White supremacists held a concert near Boise on Saturday. Here’s how locals responded

In response to a white supremacist concert reportedly taking place in the Boise area on Saturday night, the Idaho Black History Museum hosted a community gathering at the Anne Frank Human Rights Memorial.

“We wanted to turn their sour, their hate, into something sweet (which is) our support of diversity,” said organizer Tanisha Newton, with Boise State’s Inclusive Excellence Student Council. The hourlong event, called Lemons to Lemonade, featured music, speakers and a fundraiser for ethnic organizations at BSU that raised more than $2,000 in donations and on GoFundMe.
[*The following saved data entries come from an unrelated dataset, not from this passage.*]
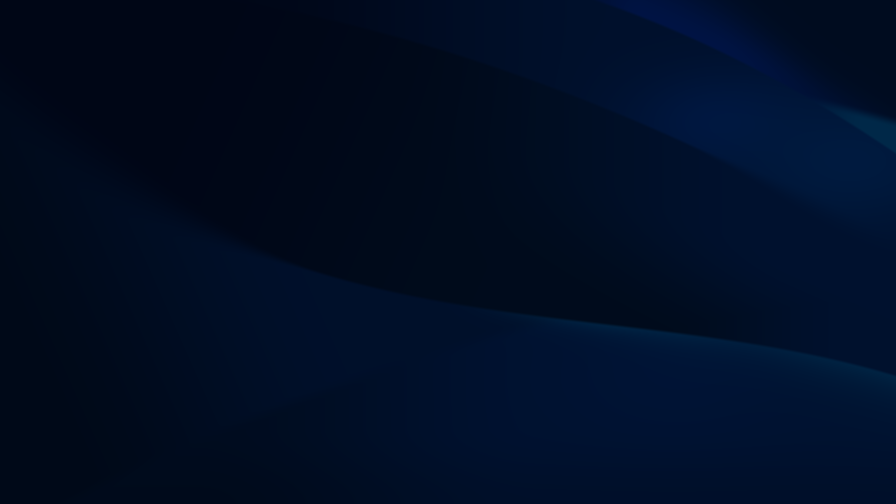
This background is drawn by a WebGL 1 fragment shader. Its source:

```glsl
precision highp float;
// Dark navy background of wide curved folds with soft blue and teal rims.

uniform vec2 u_resolution;

#define NIGHT vec3(0.0, 0.024, 0.088)
#define DEEP vec3(0.0, 0.044, 0.108)
#define NAVY vec3(0.0, 0.070, 0.190)
#define BLUE vec3(0.0, 0.095, 0.270)
#define ROYAL vec3(0.0, 0.085, 0.310)
#define TEAL vec3(0.0, 0.175, 0.300)
#define EDGE 0.004

// Fold curves: height of each crease at a given x, in canvas units.
float bandBottom(float x) { return 1.048 + x * (-0.055 - 0.495 * x); }
float bandTop(float x) { return 1.004 + x * (0.5915 - 0.9 * x); }
float lowerCrest(float x) { return 0.825 + x * (-1.651 + x * (2.118 - 1.038 * x)); }
float innerFold(float x) { return -0.0645 + x * (0.947 - 0.41 * x); }

// Soft step that rises through zero.
float above(float d, float softness) { return smoothstep(-softness, softness, d); }

// Elliptical falloff around a centre.
float glow(vec2 p, vec2 centre, vec2 radius) {
    vec2 q = (p - centre) / radius;
    return exp(-dot(q, q));
}

// Dark hollow between the two folds, lit from the right.
vec3 hollow(vec2 p) {
    vec3 col = mix(NIGHT, DEEP, smoothstep(0.15, 0.6, p.x + 0.25 * (0.6 - p.y)));
    float slant = p.y - (1.03 - 0.78 * p.x);
    float light = smoothstep(0.45, 0.88, p.x) * above(slant, 0.14);
    light = max(light, 0.95 * smoothstep(0.72, 0.95, p.x));
    return mix(col, NAVY * 0.95, light);
}

// Broad ribbon that crosses the upper right.
vec3 upperBand(vec2 p) {
    vec3 col = mix(NIGHT, NAVY * 0.9, smoothstep(0.22, 0.70, p.x));
    col = mix(col, BLUE, 0.8 * glow(p, vec2(0.80, 0.76), vec2(0.10, 0.10)));
    return mix(col, BLUE + vec3(0.0, 0.015, -0.01),
               0.85 * glow(p, vec2(0.95, 0.68), vec2(0.14, 0.14)));
}

// Corner behind the ribbon, with a blue haze along the crease.
vec3 corner(vec2 p, float d) {
    float width = mix(0.11, 0.06, smoothstep(0.7, 0.95, p.x));
    vec3 col = mix(DEEP, NAVY * 0.7, 0.6);
    float haze = exp(-d * d / (width * width)) * smoothstep(0.60, 0.72, p.x);
    col = mix(col, ROYAL, 0.75 * haze * (1.0 - 0.5 * smoothstep(0.8, 0.95, p.x)));
    float wedgeTop = 0.80 - 0.48 * (p.x - 0.911);
    float wedge = above(wedgeTop - p.y, 0.012) * smoothstep(0.87, 0.97, p.x);
    return mix(col, TEAL, 0.85 * wedge);
}

// Lower sheet: a left flank, a fold across it and a lit crest.
vec3 lowerSheet(vec2 p, float depth) {
    float across = p.x + 0.25 * (p.y - 0.35);
    vec3 flank = mix(NIGHT + vec3(0.0, 0.012, 0.006), NAVY * 0.87,
                     smoothstep(0.0, 0.38, across));
    vec3 front = mix(DEEP + vec3(0.0, 0.002, 0.012), NAVY * 0.97,
                     smoothstep(0.22, 0.6, p.x));
    front = mix(front, BLUE, 0.25 * glow(p, vec2(0.75, 0.25), vec2(0.14, 0.14)));
    front *= mix(0.88, 1.0, smoothstep(0.0, 0.15, p.y));
    float fold = above(innerFold(p.x) - p.y, 0.016);
    vec3 col = mix(flank, front, fold);

    // Thin rim where the crest first lights up, wider towards the right.
    float reach = mix(0.016, 0.045, smoothstep(0.6, 1.0, p.x));
    float rim = exp(-max(depth, 0.0) / reach) * smoothstep(0.48, 0.69, p.x);
    rim *= 1.0 - 0.3 * glow(p, vec2(0.83, 0.31), vec2(0.08, 0.2));
    return mix(col, TEAL, 0.68 * rim);
}

void main() {
    vec2 p = gl_FragCoord.xy / u_resolution;

    // Layer the ribbon over the hollow; its lower edge blurs to the right.
    float bandSoft = mix(EDGE, 0.035, smoothstep(0.76, 0.95, p.x));
    vec3 col = mix(hollow(p), upperBand(p), above(p.y - bandBottom(p.x), bandSoft));

    // Corner beyond the upper crease.
    float past = p.y - bandTop(p.x);
    col = mix(col, corner(p, past), above(past, EDGE) * smoothstep(0.58, 0.66, p.x));

    // Lower sheet, whose crest dissolves towards the left.
    float depth = lowerCrest(p.x) - p.y;
    float crestSoft = mix(0.08, EDGE, smoothstep(0.08, 0.36, p.x));
    col = mix(col, lowerSheet(p, depth), above(depth, crestSoft));

    gl_FragColor = vec4(col, 1.0);
}
```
Dan Prinzing, executive director of the Wassmuth Center for Human Rights, reminded people of the history of white supremacists — and human rights activists — in Idaho. “We have to keep saying it to remind each generation: We are too great for hate,” he said. “We mean it, we live it and we share it together.”

He quoted Bill Wassmuth, an activist in North Idaho, who died in 2002. “He said standing up for human rights is the best way to say no to prejudice.”
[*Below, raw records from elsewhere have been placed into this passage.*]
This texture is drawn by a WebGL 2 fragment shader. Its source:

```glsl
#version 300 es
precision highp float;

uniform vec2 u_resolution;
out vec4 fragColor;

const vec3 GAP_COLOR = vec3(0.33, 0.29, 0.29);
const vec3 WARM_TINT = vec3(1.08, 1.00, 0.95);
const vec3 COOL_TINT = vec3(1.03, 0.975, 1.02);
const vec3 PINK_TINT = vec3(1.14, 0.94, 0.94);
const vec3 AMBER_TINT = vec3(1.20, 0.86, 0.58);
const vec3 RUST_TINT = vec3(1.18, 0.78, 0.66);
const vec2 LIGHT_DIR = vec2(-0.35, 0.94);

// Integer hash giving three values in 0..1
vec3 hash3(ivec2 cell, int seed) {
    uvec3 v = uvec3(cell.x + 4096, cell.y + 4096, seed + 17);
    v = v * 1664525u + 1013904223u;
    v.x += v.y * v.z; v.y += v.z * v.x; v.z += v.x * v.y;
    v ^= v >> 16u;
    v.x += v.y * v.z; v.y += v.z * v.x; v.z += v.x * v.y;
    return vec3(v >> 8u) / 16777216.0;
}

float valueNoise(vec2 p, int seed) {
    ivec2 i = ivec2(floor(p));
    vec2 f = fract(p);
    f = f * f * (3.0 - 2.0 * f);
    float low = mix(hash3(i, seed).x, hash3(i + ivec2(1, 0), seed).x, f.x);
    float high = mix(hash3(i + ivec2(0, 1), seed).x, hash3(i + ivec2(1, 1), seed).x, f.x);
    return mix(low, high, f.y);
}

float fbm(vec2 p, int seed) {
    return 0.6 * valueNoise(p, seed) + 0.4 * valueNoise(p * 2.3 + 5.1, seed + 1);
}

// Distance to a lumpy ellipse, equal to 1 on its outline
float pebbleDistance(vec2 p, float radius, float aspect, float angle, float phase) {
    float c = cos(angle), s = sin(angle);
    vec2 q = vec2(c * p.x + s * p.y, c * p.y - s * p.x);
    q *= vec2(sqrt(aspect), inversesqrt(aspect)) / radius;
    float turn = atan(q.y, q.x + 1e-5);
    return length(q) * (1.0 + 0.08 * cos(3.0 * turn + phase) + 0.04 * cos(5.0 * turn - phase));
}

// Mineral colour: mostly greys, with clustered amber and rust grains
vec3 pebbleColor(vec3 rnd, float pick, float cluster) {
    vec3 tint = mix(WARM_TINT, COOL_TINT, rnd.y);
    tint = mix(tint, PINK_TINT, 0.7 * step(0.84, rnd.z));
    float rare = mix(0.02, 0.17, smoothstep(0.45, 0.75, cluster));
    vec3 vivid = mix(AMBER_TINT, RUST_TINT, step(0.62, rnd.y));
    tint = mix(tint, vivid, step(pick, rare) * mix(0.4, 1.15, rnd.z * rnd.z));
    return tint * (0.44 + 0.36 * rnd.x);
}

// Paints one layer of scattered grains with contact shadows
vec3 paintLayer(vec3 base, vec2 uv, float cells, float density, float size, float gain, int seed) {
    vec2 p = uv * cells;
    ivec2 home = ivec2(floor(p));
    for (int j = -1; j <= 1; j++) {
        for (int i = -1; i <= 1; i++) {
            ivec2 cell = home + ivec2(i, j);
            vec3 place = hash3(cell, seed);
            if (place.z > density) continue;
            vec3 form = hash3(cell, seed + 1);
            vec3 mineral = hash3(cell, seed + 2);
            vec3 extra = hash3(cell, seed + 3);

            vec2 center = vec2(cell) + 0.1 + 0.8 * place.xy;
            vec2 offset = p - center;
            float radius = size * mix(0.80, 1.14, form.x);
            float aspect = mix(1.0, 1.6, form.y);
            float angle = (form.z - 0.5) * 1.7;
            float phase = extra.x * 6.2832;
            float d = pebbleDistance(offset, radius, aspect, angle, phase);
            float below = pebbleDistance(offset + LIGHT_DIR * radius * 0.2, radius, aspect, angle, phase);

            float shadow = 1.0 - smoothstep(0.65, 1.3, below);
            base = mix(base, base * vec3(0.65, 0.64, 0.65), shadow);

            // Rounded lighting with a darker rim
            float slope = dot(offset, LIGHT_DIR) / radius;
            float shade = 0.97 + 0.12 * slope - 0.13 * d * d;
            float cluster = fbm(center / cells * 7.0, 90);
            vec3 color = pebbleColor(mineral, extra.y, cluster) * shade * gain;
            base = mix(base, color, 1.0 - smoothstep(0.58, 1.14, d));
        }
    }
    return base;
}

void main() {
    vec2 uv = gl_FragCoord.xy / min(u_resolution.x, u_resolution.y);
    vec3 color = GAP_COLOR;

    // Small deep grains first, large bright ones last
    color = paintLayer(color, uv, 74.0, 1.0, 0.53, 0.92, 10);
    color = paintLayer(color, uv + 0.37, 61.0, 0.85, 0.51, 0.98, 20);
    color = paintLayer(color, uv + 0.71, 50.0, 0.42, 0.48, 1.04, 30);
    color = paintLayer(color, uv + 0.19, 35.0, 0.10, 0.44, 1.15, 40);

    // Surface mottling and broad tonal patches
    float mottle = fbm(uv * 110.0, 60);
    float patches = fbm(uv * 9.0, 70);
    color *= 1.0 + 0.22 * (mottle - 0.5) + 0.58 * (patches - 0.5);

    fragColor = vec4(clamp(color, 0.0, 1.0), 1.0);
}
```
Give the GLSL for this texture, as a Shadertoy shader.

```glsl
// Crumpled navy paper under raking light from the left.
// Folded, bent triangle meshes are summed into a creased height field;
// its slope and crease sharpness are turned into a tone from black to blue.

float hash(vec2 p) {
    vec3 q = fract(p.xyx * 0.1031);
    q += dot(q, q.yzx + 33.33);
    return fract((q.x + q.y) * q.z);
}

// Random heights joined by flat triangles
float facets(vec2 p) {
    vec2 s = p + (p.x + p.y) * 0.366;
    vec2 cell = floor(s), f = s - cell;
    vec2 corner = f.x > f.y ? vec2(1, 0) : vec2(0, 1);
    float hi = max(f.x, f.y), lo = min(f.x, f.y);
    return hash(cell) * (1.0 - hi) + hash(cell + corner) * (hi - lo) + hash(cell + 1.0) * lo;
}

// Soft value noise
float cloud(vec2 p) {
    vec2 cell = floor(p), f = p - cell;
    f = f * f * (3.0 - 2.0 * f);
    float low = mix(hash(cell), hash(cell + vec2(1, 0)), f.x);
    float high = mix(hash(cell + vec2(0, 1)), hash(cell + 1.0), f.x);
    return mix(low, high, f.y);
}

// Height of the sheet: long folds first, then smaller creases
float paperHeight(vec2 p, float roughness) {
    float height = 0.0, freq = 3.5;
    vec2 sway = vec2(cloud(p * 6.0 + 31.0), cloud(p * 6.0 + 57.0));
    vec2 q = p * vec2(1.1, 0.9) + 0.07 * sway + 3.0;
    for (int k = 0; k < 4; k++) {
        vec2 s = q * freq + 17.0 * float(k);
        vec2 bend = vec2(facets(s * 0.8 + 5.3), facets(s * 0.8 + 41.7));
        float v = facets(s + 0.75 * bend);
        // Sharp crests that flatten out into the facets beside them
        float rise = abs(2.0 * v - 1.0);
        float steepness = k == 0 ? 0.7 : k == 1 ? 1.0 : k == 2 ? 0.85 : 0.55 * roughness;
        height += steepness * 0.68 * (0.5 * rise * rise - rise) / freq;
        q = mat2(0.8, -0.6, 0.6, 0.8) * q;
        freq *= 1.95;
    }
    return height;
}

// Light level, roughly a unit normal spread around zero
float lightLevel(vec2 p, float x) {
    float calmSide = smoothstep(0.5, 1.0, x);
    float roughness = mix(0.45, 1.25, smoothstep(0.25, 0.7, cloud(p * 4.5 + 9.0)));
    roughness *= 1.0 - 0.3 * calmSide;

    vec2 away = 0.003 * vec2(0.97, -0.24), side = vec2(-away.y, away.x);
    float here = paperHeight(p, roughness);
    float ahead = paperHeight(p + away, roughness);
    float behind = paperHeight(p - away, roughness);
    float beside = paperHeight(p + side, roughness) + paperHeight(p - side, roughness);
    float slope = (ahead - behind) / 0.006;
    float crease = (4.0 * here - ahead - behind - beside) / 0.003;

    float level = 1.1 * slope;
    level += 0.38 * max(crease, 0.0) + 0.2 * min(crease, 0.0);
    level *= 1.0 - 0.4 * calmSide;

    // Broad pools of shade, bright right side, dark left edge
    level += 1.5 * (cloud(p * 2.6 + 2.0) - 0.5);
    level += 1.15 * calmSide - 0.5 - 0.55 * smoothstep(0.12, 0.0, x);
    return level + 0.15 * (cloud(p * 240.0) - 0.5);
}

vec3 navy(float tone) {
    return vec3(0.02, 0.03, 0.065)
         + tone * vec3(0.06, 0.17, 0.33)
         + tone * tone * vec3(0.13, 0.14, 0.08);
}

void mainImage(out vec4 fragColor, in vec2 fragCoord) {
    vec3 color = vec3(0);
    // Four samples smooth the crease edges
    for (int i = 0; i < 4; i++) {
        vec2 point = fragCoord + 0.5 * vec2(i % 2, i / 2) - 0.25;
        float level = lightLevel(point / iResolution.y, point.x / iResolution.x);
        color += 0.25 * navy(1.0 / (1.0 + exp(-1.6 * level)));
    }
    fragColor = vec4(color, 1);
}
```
Newton was pleased with the gathering, noting that Saturday was Yom Kippur, the Jewish holiday of atonement, as well as the beginning of the Islamic New Year.

“There is so much unity beyond the event itself,” she said. “I think (the positive energy) changes everything. I think it changes the environment in the community.”